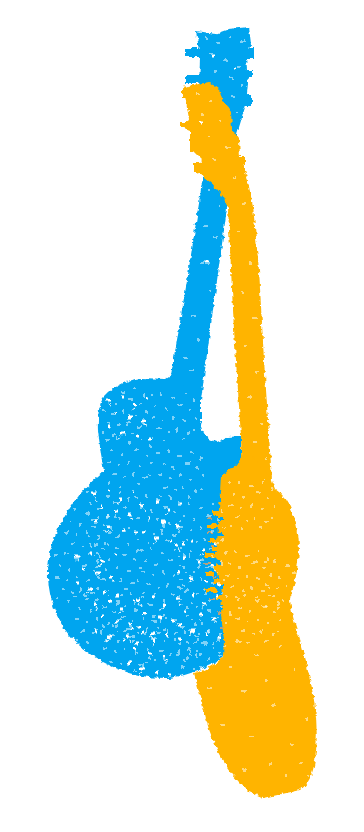
<!DOCTYPE html>
<html lang="en">
<head>
<meta charset="utf-8">
<title>Two Guitars</title>
<style>
:root { --paper: #fff; --blue: #00a5ef; --amber: #ffb400; --mix: #b9a07c; }
html, body { margin: 0; background: var(--paper); overflow: hidden; }
svg { display: block; width: 364px; height: 832px; }
.blue { fill: var(--blue); }
.amber { fill: var(--amber); }
.flecks { fill: none; stroke: var(--paper); }
.small { stroke-width: 1; }
.large { stroke-width: 3; }
.seam { fill: none; stroke-width: 4; }
.seam-amber { stroke: var(--amber); }
.seam-blue { stroke: var(--blue); }
.seam-mix { stroke: var(--mix); stroke-width: 2; }
</style>
</head>
<body>
<svg viewBox="0 0 364 832" role="img" aria-label="A blue guitar and an amber guitar leaning across each other">
  <defs>
    <filter id="rough-edge" filterUnits="userSpaceOnUse" x="0" y="0" width="364" height="832">
      <feTurbulence type="fractalNoise" baseFrequency=".22" numOctaves="2" seed="7" result="grain"/>
      <feDisplacementMap in="SourceGraphic" in2="grain" scale="5" xChannelSelector="R" yChannelSelector="G"/>
    </filter>
    <path id="blue-body" d="M171 375L165 379L142 378L131 380Q113 386 103 398Q97 408 98 430L101 455L104 471Q80 490 65 515Q47 545 48 578Q50 611 69 635Q88 657 118 669Q143 679 170 678Q198 674 222 658L238 610L234 475L241 460V436L229 437L217 442Q202 438 200 423L201 400Z"/>
    <path id="amber-body" d="M221 476L231 469Q239 465 241 456L242 445L271 478L275 489Q288 497 294 516Q299 530 299 550Q298 575 290 599Q291 612 296 627Q308 664 314 700Q319 733 315 760Q312 782 300 790L264 798L248 791Q229 774 218 751Q208 731 203 707L194 673Q211 669 223 657L224 640L221 615L222 592L216 570L218 525Z"/>
    <clipPath id="blue-area"><use href="#blue-body"/></clipPath>
    <clipPath id="amber-area"><use href="#amber-body"/></clipPath>
    <g id="fine-flecks">
      <path class="small" d="M2 5h3M13 2v3M23 8h4M36 4h2M46 9v4M7 16h2M18 18v3M30 15h5M41 20h2M3 27h4M14 30h2M25 26v3M35 31h3M47 28h2M9 39h4M20 42h2M29 38v4M39 43h4M4 48h2M16 50v2M33 49h3M45 40h2"/>
    </g>
    <g id="bold-flecks">
      <path class="large" d="M4 8h4M20 5h2M31 13h3M44 6h2M12 21h2M26 25h4M40 29h3M6 35h3M18 41h5M34 44h2M46 47h3"/>
      <path class="small" d="M7 11l2 4M32 16l-3 2M28 28v3M20 44l-3 2M42 32l3 1"/>
    </g>
  </defs>

  <g id="blue-guitar" filter="url(#rough-edge)">
    <path class="blue" d="M196 31L215 34L229 29L249 27L251 44L246 57L248 83L246 104L237 134V165L227 208L215 295L201 400V423L171 375L187 281L203 176L213 140L199 91L200 57Z"/>
    <path class="blue" d="M185 48h16v9h-16zM186 75h16v8h-16zM240 48h14v11h-14zM240 70h13v8h-13zM239 95h13v10h-13z"/>
    <use class="blue" href="#blue-body"/>
  </g>

  <g id="amber-guitar" filter="url(#rough-edge)">
    <path class="amber" d="M183 87L209 82L219 89L222 99L231 112L232 129L239 139L240 157L247 177L253 206L259 270L264 360L272 480L242 470L241 437L234 330L228 208Q222 190 204 177L194 170L202 160L190 148V130L180 126L189 119L186 101Z"/>
    <path class="amber" d="M182 89h11v9h-11zM180 122h14v6h-14zM190 137h14v14h-14zM194 163h14v9h-14zM232 157h13v7h-13z"/>
    <use class="amber" href="#amber-body"/>
  </g>

  <g id="overlap-seam" filter="url(#rough-edge)">
    <path class="seam seam-amber" d="M207 526h14M212 513h8M209 541h11M205 555h17M213 568h9M206 574h8M214 581h10M205 590h12M216 598h8M212 549h8"/>
    <path class="seam seam-blue" d="M214 519h9M217 534h6M214 562h7M216 587h8M215 607h8M217 633h7M216 500h5"/>
    <path class="seam seam-mix" d="M207 532h5M211 546h4M204 563h7M212 577h5M209 599h6M218 613h4M208 518h4M220 628h3"/>
  </g>

  <g id="blue-texture" class="flecks" clip-path="url(#blue-area)">
    <g filter="url(#rough-edge)">
      <use href="#fine-flecks" x="98" y="384"/>
      <use href="#bold-flecks" x="102" y="392"/>
      <use href="#fine-flecks" x="148" y="390"/>
      <use href="#fine-flecks" x="104" y="435"/>
      <use href="#fine-flecks" x="155" y="448"/>
      <use href="#fine-flecks" x="62" y="505"/>
      <use href="#fine-flecks" x="83" y="488"/>
      <use href="#bold-flecks" x="88" y="486"/>
      <use href="#fine-flecks" x="133" y="492"/>
      <use href="#bold-flecks" x="136" y="497"/>
      <use href="#fine-flecks" x="176" y="500"/>
      <use href="#fine-flecks" x="52" y="550"/>
      <use href="#fine-flecks" x="92" y="540"/>
      <use href="#bold-flecks" x="70" y="548"/>
      <use href="#fine-flecks" x="138" y="545"/>
      <use href="#bold-flecks" x="171" y="537"/>
      <use href="#fine-flecks" x="176" y="552"/>
      <use href="#fine-flecks" x="72" y="592"/>
      <use href="#bold-flecks" x="89" y="596"/>
      <use href="#fine-flecks" x="118" y="590"/>
      <use href="#bold-flecks" x="132" y="592"/>
      <use href="#fine-flecks" x="150" y="612"/>
      <use href="#bold-flecks" x="172" y="590"/>
      <use href="#fine-flecks" x="184" y="603"/>
      <use href="#fine-flecks" x="100" y="622"/>
      <use href="#bold-flecks" x="122" y="628"/>
      <use href="#fine-flecks" x="172" y="628"/>
    </g>
  </g>

  <g id="amber-texture" class="flecks" clip-path="url(#amber-area)">
    <g filter="url(#rough-edge)">
      <use href="#fine-flecks" x="226" y="478"/>
      <use href="#fine-flecks" x="222" y="548"/>
      <use href="#fine-flecks" x="262" y="558"/>
      <use href="#fine-flecks" x="232" y="592"/>
      <path class="small" d="M208 688h3M229 667h3M253 655h5M279 646h3M294 668v3M242 691h4M272 705h3M305 718h3M221 725h3M248 737h5M290 744h3M268 764h4M299 764h4M285 776h3M244 768v4M307 776h2M236 642h5M265 680h3"/>
    </g>
  </g>

  <g id="neck-texture" class="flecks" filter="url(#rough-edge)">
    <path class="small" d="M206 36v4M216 43h4M229 36h2M241 41h4M210 54h3M224 60h5M238 66h2M214 71h3M229 78h4M241 86h2M231 96h4M236 113h2M196 94h4M210 101h2M200 115h4M218 121h3M207 137h3M226 147h4M213 159h3M233 177h3M208 190h3M219 204v3M204 226h4M214 237h4M200 262h8M209 291h2M191 316h4M197 340h3M184 358h4M190 370h3M242 204h3M237 232h2M249 263h3M241 292h4M252 318h6M244 346h3M255 372h3M247 397h5M260 424h3M253 442h4M265 459h2"/>
    <path class="large" d="M205 262h4M213 56h2M234 69h2M200 122h2"/>
  </g>
</svg>
</body>
</html>
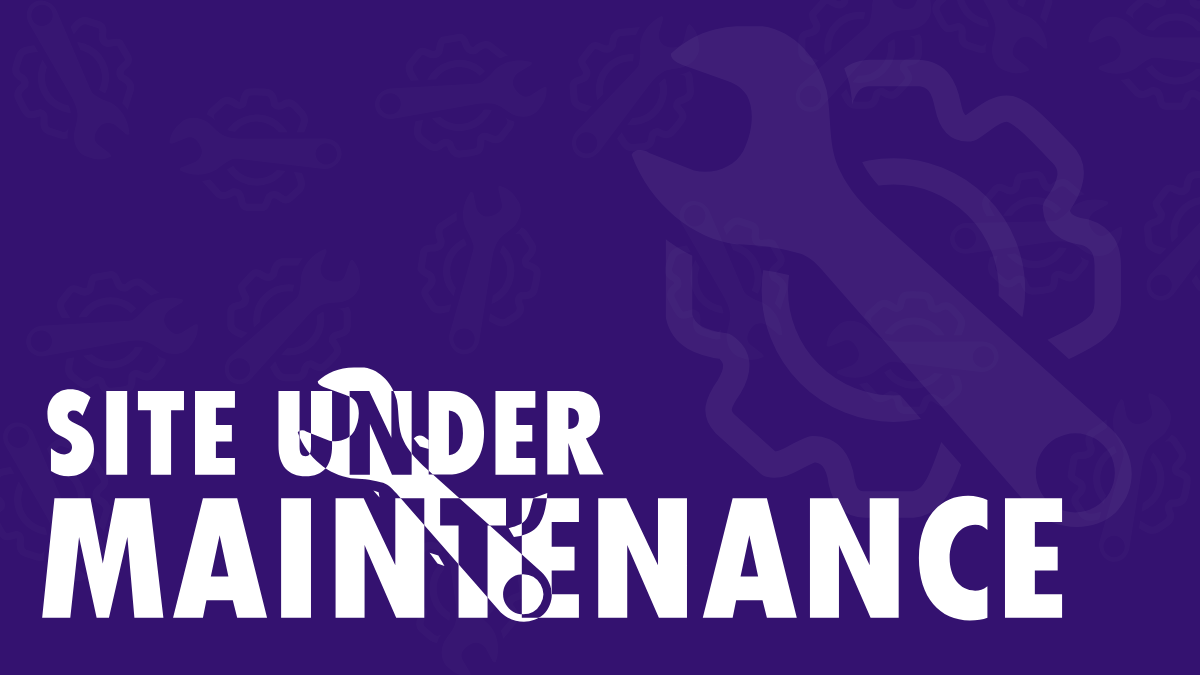
<!DOCTYPE html>
<html lang="en">
<head>
<meta charset="utf-8">
<title>Site under maintenance</title>
<link rel="stylesheet" href="https://fonts.googleapis.com/css2?family=Jost:wght@900&display=swap">
<style>
  :root {
    --purple: #341270;
    --white: #ffffff;
  }
  * { margin: 0; padding: 0; box-sizing: border-box; }
  html, body { width: 1200px; height: 675px; overflow: hidden; background: var(--purple); }
  main { width: 1200px; height: 675px; overflow: hidden; }
  .banner { display: block; width: 1200px; height: 675px; }

  .gear { fill: none; stroke: currentColor; stroke-width: 30; stroke-linejoin: round; }
  .wrench { fill: currentColor; fill-rule: evenodd; clip-rule: evenodd; }

  .pattern { color: var(--white); }
  .pattern use { opacity: .014; }
  .hero-tool { color: var(--white); opacity: .052; }

  .light { color: var(--white); }
  .reversed { color: var(--purple); }
  .lettering { fill: currentColor; fill-rule: evenodd; }

  .live-text { font-family: "Jost", "Futura", sans-serif; font-weight: 900; fill: transparent; }
  .live-top { font-size: 136px; }
  .live-bottom { font-size: 194px; }
</style>
</head>
<body>
<main>
  <svg class="banner" viewBox="0 0 1366 768" preserveAspectRatio="none" xmlns="http://www.w3.org/2000/svg">
    <defs>
      <path id="wrench" class="wrench" d="M764 61C785 42 810 30 845 30L868 30C905 35 932 68 941 103C947 135 942 168 957 196C966 215 982 233 1000 250L1265 488C1294 516 1296 556 1270 583C1244 607 1200 604 1174 579L940 312C928 298 920 290 905 287C880 280 862 279 838 278C790 272 740 233 719 176C722 170 731 169 739 174L790 194C813 199 836 190 846 172C856 152 860 126 850 108C843 98 836 95 825 91L777 74C768 70 763 66 764 61ZM1224 493a45 45 0 1 0 .1 0Z"/>
      <mask id="around-wrench" maskUnits="userSpaceOnUse" x="700" y="0" width="620" height="640">
        <rect x="700" y="0" width="620" height="640" fill="#fff"/>
        <use href="#wrench" color="#000" stroke="#000" stroke-width="54"/>
      </mask>
      <g id="gear" class="gear" mask="url(#around-wrench)">
        <path d="M952 130C958 96 970 84 990 83L1045 83C1068 84 1075 100 1079 120C1083 140 1090 147 1104 146C1120 136 1134 121 1150 124C1165 128 1185 150 1208 174C1225 190 1221 210 1202 236C1203 253 1215 262 1235 264C1255 270 1261 285 1261 302L1261 345C1260 372 1244 380 1180 409"/>
        <path d="M773 255L773 360C778 382 797 390 825 394C841 405 842 420 830 440C816 460 814 470 825 482L876 528C892 532 905 518 925 511C945 511 955 525 958 548C962 567 970 574 985 574L1040 574C1065 571 1074 545 1095 480"/>
        <circle cx="1017" cy="330" r="135"/>
      </g>
      <g id="tool">
        <use href="#gear"/>
        <use href="#wrench"/>
      </g>
      <g id="motif" transform="scale(.27) translate(-1010 -325)">
        <use href="#tool"/>
      </g>

      <path id="letter-a" d="M34 0H73L107 136H73L68 116H38L34 136H0ZM53 42L43 89H63Z"/>
      <path id="letter-e" d="M0 0H65V27H34V55H60V82H34V109H65V136H0Z"/>
      <path id="letter-i" d="M0 0H34V136H0Z"/>
      <path id="letter-n" d="M0 0H32L68 76V0H101V136H69L33 53V136H0Z"/>
      <path id="letter-t" d="M0 0H75V31H54V136H21V31H0Z"/>

      <path id="chip-top" d="M471 499C476 493 482 495 488 501V511L478 508Z"/>
      <path id="chip-left" d="M425 558L431 560L432 566Z"/>
      <path id="chip-low" d="M489 629L499 632L506 644L498 641Z"/>
      <path id="chip-right" d="M579 601C589 598 597 596 601 587C604 580 605 573 607 567L623 561C622 579 618 592 611 600C604 607 595 610 585 611Z"/>
      <clipPath id="wrench-area">
        <use href="#wrench" transform="translate(-26.3 402.8) scale(.508)"/>
        <use href="#chip-right"/>
      </clipPath>
    </defs>

    <rect width="1366" height="768" fill="var(--purple)"/>

    <g class="pattern" aria-hidden="true">
      <use href="#motif" transform="translate(85 90) rotate(-162)"/>
      <use href="#motif" transform="translate(290 171) rotate(-42)"/>
      <use href="#motif" transform="translate(525 108) rotate(128)"/>
      <use href="#motif" transform="translate(720 100) rotate(85)"/>
      <use href="#motif" transform="translate(545 306) rotate(57)"/>
      <use href="#motif" transform="translate(128 378) rotate(128)"/>
      <use href="#motif" transform="translate(330 362) rotate(90)"/>
      <use href="#motif" transform="translate(980 52) rotate(90)"/>
      <use href="#motif" transform="translate(1180 264) rotate(130)"/>
      <use href="#motif" transform="translate(1038 402) rotate(-42)"/>
      <use href="#motif" transform="translate(828 318) rotate(-162)"/>
      <use href="#motif" transform="translate(1336 56) rotate(-42)"/>
      <use href="#motif" transform="translate(1374 262) rotate(85)"/>
      <use href="#motif" transform="translate(1130 -8) rotate(-162)"/>
      <use href="#motif" transform="translate(1285 542) rotate(57)"/>
      <use href="#motif" transform="translate(530 672) rotate(-140)"/>
      <use href="#motif" transform="translate(58 570) rotate(-162)"/>
    </g>

    <g class="hero-tool" aria-hidden="true">
      <use href="#tool"/>
    </g>

    <g class="light" aria-hidden="true">
      <g id="lettering" class="lettering">
        <g id="word-site">
          <path d="M103 452C96 446 88 443 80 443C64 443 54 455 54 471C54 485 60 492 71 497C79 501 82 504 82 509C82 514 78 517 73 517C68 517 63 514 58 510V536C64 540 71 542 78 542C96 542 107 530 107 511C107 497 101 489 88 483C80 479 77 477 77 473C77 469 80 467 84 467C88 467 91 469 94 473Z"/>
          <use href="#letter-i" transform="translate(121 445) scale(.699)"/>
          <use href="#letter-t" transform="translate(157 445) scale(.699)"/>
          <use href="#letter-e" transform="translate(222 445) scale(.699)"/>
        </g>
        <g id="word-under">
          <path d="M317 445H341V508C341 516 343 519 348 519C352 519 354 516 354 508V445H378V507C378 530 368 542 348 542C328 542 317 530 317 507Z"/>
          <use href="#letter-n" transform="translate(398 445) scale(.699)"/>
          <path d="M488 445H512C536 445 551 464 551 492C551 522 536 540 510 540H488ZM511 467V518C522 517 527 508 527 493C527 477 522 468 511 467Z"/>
          <use href="#letter-e" transform="translate(564 445) scale(.699)"/>
          <path d="M623 445H655C673 445 683 457 683 474C683 487 677 495 667 499L687 540H660L647 504V540H623ZM647 464V488C655 488 659 484 659 476C659 468 655 464 647 464Z"/>
        </g>
        <g id="word-maintenance">
          <path d="M62 567H103L117 641L131 567H170L186 703H153L145 611L124 703H110L90 611L80 703H48Z"/>
          <use href="#letter-a" x="197" y="567"/>
          <use href="#letter-i" x="320" y="567"/>
          <use href="#letter-n" x="382" y="567"/>
          <use href="#letter-t" x="501" y="567"/>
          <use href="#letter-e" x="594" y="567"/>
          <use href="#letter-n" x="681" y="567"/>
          <use href="#letter-a" x="800" y="567"/>
          <use href="#letter-n" x="922" y="567"/>
          <path d="M1124 569C1118 566 1110 564 1102 564C1068 564 1046 592 1046 635C1046 680 1070 706 1104 706C1112 706 1119 705 1124 703V667C1119 671 1115 672 1110 672C1092 672 1081 656 1081 635C1081 613 1093 597 1110 597C1116 597 1120 599 1124 603Z"/>
          <use href="#letter-e" x="1144" y="567"/>
        </g>
      </g>
      <g id="title-wrench" fill="currentColor">
        <use href="#wrench" transform="translate(-26.3 402.8) scale(.508)"/>
        <use href="#chip-top"/>
        <use href="#chip-left"/>
        <use href="#chip-low"/>
        <use href="#chip-right"/>
      </g>
    </g>
    <g clip-path="url(#wrench-area)" aria-hidden="true">
      <use class="reversed" href="#lettering"/>
    </g>

    <g id="headline">
      <text class="live-text live-top" x="51" y="540" textLength="640" lengthAdjust="spacingAndGlyphs">SITE UNDER</text>
      <text class="live-text live-bottom" x="46" y="703" textLength="1167" lengthAdjust="spacingAndGlyphs">MAINTENANCE</text>
    </g>
  </svg>
</main>
</body>
</html>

## Work required
Copy out each line of the listing that holds "area".

## Exercise result
    <clipPath id="blue-area"><use href="#blue-body"/></clipPath>
    <clipPath id="amber-area"><use href="#amber-body"/></clipPath>
  <g id="blue-texture" class="flecks" clip-path="url(#blue-area)">
  <g id="amber-texture" class="flecks" clip-path="url(#amber-area)">
      <clipPath id="wrench-area">
    <g clip-path="url(#wrench-area)" aria-hidden="true">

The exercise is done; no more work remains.